Let’s get our eyes off the ground. Let’s see as John sees, knowing Jesus is the resurrection and life even if we can’t see evidence of it yet.  This book about faith formation encourages us to “plant dates” – knowing it takes 10 years for a date tree to produce its first fruit:

Let us plant dates
even though those who plant them will never eat them.
We must live by the love of what we will never see.
This is the secret discipline.
It is a refusal to let the creative act
be dissolved in immediate sense experience
and a stubborn commitment to the future of our grandchildren.
Such disciplined love
is what has given prophets, revolutionaries and saints
the courage to die for the future they envisaged.
They make their own bodies
the seed of their highest hope.

            Sisters and brothers in Christ, God’s new creation is already being born in us. Jesus calls you to come out of the tomb. Jesus asks all of us to take off one another’s grave clothes gently, carefully and compassionately. As Jesus breathes life into you and me; let this loving Christian community unbind us. Let us pray.

John Roberto, Faithformation2020: Designing the Future of Faith Formation, (Naugatuck, CT: LifelongFaith Associates, 2010), p. 1.

Ibid., p. 4.
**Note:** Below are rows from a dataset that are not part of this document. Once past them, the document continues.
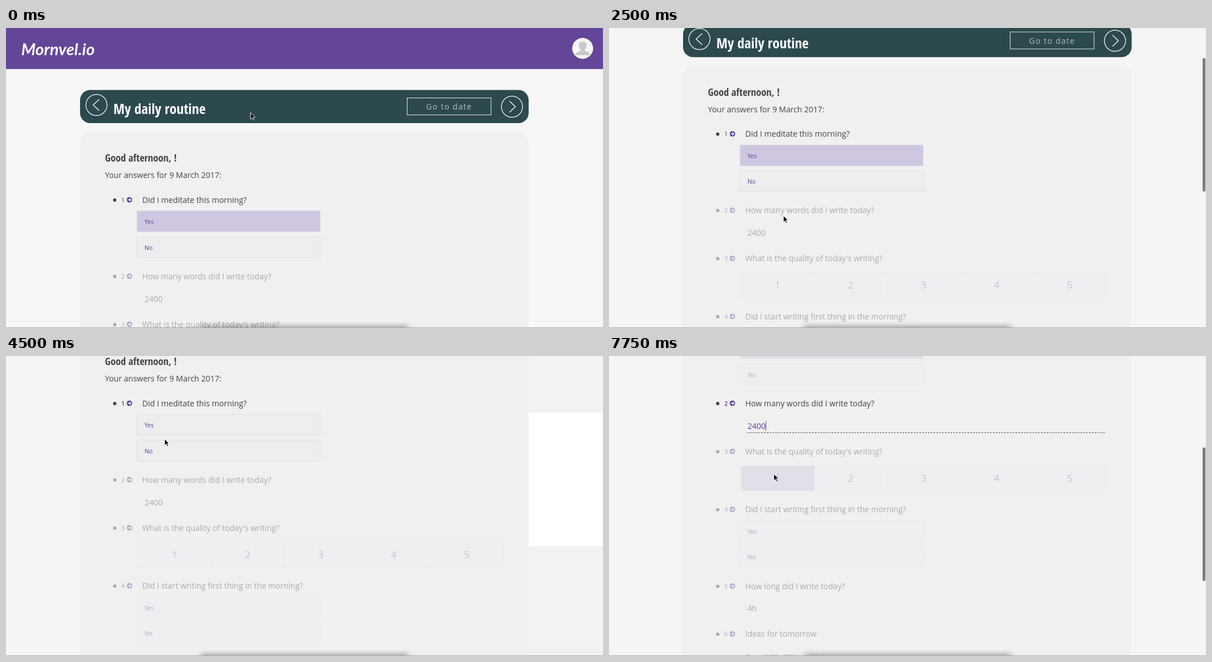
Animation of 1056 by 530 pixels, one loop 8000 ms. Source, as an HTML page:

```html
<!DOCTYPE html>
<html lang="en">
<head>
<meta charset="utf-8">
<title>Daily routine form</title>
<style>
  html, body { margin: 0; width: 100%; height: 100%; overflow: hidden; background: #f6f6f6; }
  svg { display: block; width: 1056px; height: 530px; font: 14px "Open Sans", sans-serif; }
  text { white-space: pre; }
  .narrow { font-family: "Open Sans Condensed", "Roboto Condensed", "Noto Sans", sans-serif; font-weight: 300; font-stretch: 62.5%; }
  .logo { font: italic 700 29px Lato, sans-serif; }
  .small { font-size: 10.5px; }
  .scale { font-size: 17px; font-weight: 300; text-anchor: middle; }
</style>
</head>
<body>
<svg id="stage" viewBox="0 0 1056 530"></svg>
<script>
const stage = document.getElementById('stage');
const STEP = 250, LOOP = 8000;
const PURPLE = '#5d3c98', DARK = '#444', FIELD = '#eceef0', CHOSEN = '#cfc6e1';

// [step, value...]: each entry holds until the next one
const scrolls = [[0, 0], [9, 58], [10, 116.5], [14, 220], [26, 355]];
const pointer = [
  [0, 432, 149], [1, 366, 229], [5, 350, 255], [6, 335, 285], [7, 318, 312], [8, 308, 331],
  [11, 302, 290], [12, 295, 245], [13, 291, 219], [16, 289, 190], [17, 285, 165], [18, 280, 146],
  [19, 275, 124], [21, 275, 150], [22, 276, 210], [23, 277, 254], [24, 275, 258], [25, 275, 260],
  [27, 272, 255], [28, 268, 240], [29, 262, 228], [30, 254, 217], [31, 291, 208]
];
const held = (list, step) => list.filter(e => e[0] <= step).pop().slice(1);

const rect = (x, y, w, h, fill, extra = '') =>
  `<rect x="${x}" y="${y}" width="${w}" height="${h}" fill="${fill}" ${extra}/>`;
const text = (x, y, str, fill, extra = '') => `<text x="${x}" y="${y}" fill="${fill}" ${extra}>${str}</text>`;
const line = (d, stroke, width = 1, extra = '') =>
  `<path d="${d}" fill="none" stroke="${stroke}" stroke-width="${width}" ${extra}/>`;
const circle = (x, y, r, extra) => `<circle cx="${x}" cy="${y}" r="${r}" ${extra}/>`;

// Condensed heading at the largest size that keeps to its space
function heading(x, y, str, fill, size, space) {
  stage.innerHTML = text(0, 0, str, fill, `class="narrow" font-size="${size}"`);
  const fitted = size * Math.min(1, space / stage.firstChild.getComputedTextLength());
  return text(x, y, str, fill, `class="narrow" font-size="${fitted}"`);
}
const title = heading(190, 152, 'My daily routine', '#fff', 34, 163);
const greeting = heading(175, 236, 'Good afternoon, !', DARK, 26, 127);

function option(y, label, chosen) {
  return rect(231.5, y + .5, 324.5, 37, chosen ? CHOSEN : FIELD, 'stroke="#dde0e3"') +
    text(245, y + 23.5, label, PURPLE, 'class="small"');
}
const yesNo = (y, chosen) => option(y, 'Yes', chosen) + option(y + 45.5, 'No', false);

function scale(y, hover) {
  let out = rect(234, y, 646, 43.5, FIELD, 'stroke="#dde0e3"');
  for (let i = 0; i < 5; i++) {
    const x = 234 + i * 129.3;
    if (!i && hover) out += rect(x, y, 129, 43.5, CHOSEN);
    if (i) out += line(`M${x} ${y}v43.5`, '#dde0e3');
    out += text(x + 64, y + 27, i + 1, PURPLE, 'class="scale"');
  }
  return out;
}

function question(n, y, label, body, active, bold) {
  return `<g opacity="${active ? 1 : .4}">` +
    circle(192.3, y + .5, 2.9, `fill="${DARK}"`) +
    text(204, y + 4, n, active && !bold ? DARK : PURPLE, `class="small" font-weight="${bold ? 600 : 400}"`) +
    circle(218.3, y, 4.8, `fill="${PURPLE}"`) +
    line(`M215.3 ${y}h5.4m-2.4-2.6l2.6 2.6-2.6 2.6`, '#fff', 1.3) +
    text(241, y + 5, label, DARK) + body + '</g>';
}

function header() {
  return rect(0, 0, 1056, 72.5, '#644699') +
    text(27, 48, 'Mornvel.io', '#fff', 'class="logo"') +
    circle(1020, 36, 18.5, 'fill="#f5f6f5"') +
    '<path d="M1007 48q1-6 8-7l2-2q-4-4-4-9 0-6 7-6t7 6q0 5-4 9l2 2q7 1 8 7z" fill="#c8cac9"/>' +
    rect(131, 109.5, 793.5, 58.5, '#2c494d', 'rx="18"') + title +
    circle(160, 136, 18.7, 'fill="none" stroke="#fff" stroke-width="1.2"') +
    line('M165 126l-11 10 11 10', '#fff', 1.3) +
    circle(895, 139, 18.7, 'fill="none" stroke="#fff" stroke-width="1.2"') +
    line('M890.5 129l10.500 10-10.500 10', '#fff', 1.3) +
    rect(709.5, 123.5, 148.5, 30, 'none', 'stroke="#e6eaea"') +
    text(743, 144, 'Go to date', '#b4bfc0', 'letter-spacing="1.3"');
}

function form(step) {
  const second = step >= 26;
  const chosen = step < 14 || step >= 19;
  const focused = step >= 14;
  const words = text(245, 483.5, '2400', second ? PURPLE : DARK) +
    (second ? line('M277.5 470v17', PURPLE) + line('M244 490.500H877', '#555', 1, 'stroke-dasharray="3 2"') : '');
  return rect(131, 183, 793, 1000, '#f0f0f0', 'rx="18"') + greeting +
    text(175, 265, 'Your answers for 9 March 2017:', DARK) +
    question(1, 303.5, 'Did I meditate this morning?', yesNo(322.5, chosen), !second, focused && !second) +
    question(2, 438.5, 'How many words did I write today?', words, second, second) +
    question(3, 523.5, "What is the quality of today's writing?", scale(549.5, step >= 29)) +
    question(4, 626, 'Did I start writing first thing in the morning?', yesNo(645, false)) +
    question(5, 761.5, 'How long did I write today?', text(245, 806, '4h', DARK)) +
    question(6, 846, 'Ideas for tomorrow',
      text(243, 889, 'To use  SHIFT + ENTER  to add a line', DARK, 'font-size="9"'));
}

const defs = `<defs><filter id="blur" x="-20%" y="-200%" width="140%" height="500%">
  <feGaussianBlur stdDeviation="5"/></filter></defs>`;

function draw(step) {
  const [scroll] = held(scrolls, step), [x, y] = held(pointer, step);
  const idle = step >= 16 && step < 26;
  const bar = step >= 9 && !idle;
  const bg = step < 10 ? '#f7f7f7' : '#f5f5f5';
  stage.innerHTML = defs + rect(0, 0, 1056, 530, bg) +
    (step >= 14 && step < 26 ? rect(924, 0, 132, 530, '#f2f2f2') : '') +
    (idle ? rect(924.5, 100, 131.5, 236, '#fff') : '') +
    `<g transform="translate(0 ${-scroll})">${header()}` +
    (step >= 1 && step < 9 ? rect(365, 168, 76.5, 14.5, '#fff') : '') + form(step) + '</g>' +
    (bar ? rect(1050, scroll * .455, 5, 236, '#7c7c7c', 'rx="2.5"') : '') +
    rect(345, 527, 366, 8, '#000', 'opacity=".4" filter="url(#blur)"') +
    rect(0, 529, 1056, 1, '#a8a8a8') +
    `<path transform="translate(${x} ${y})" d="M.5 .5v11.500l2.700-2.500 1.900 4.200 2-.9-1.900-4h3.600z"
      fill="#000" stroke="#fff" stroke-width=".9"/>`;
}

let shown = -1;
function tick(now) {
  const step = Math.floor(now % LOOP / STEP);
  if (step !== shown) draw(shown = step);
  requestAnimationFrame(tick);
}
tick(performance.now());
</script>
</body>
</html>
```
Marjorie Thompson, “Tears as Anguish, Tears as Gift,” The Way of Blessedness, (Nashville: Upper Room Books, 2003), p. 37.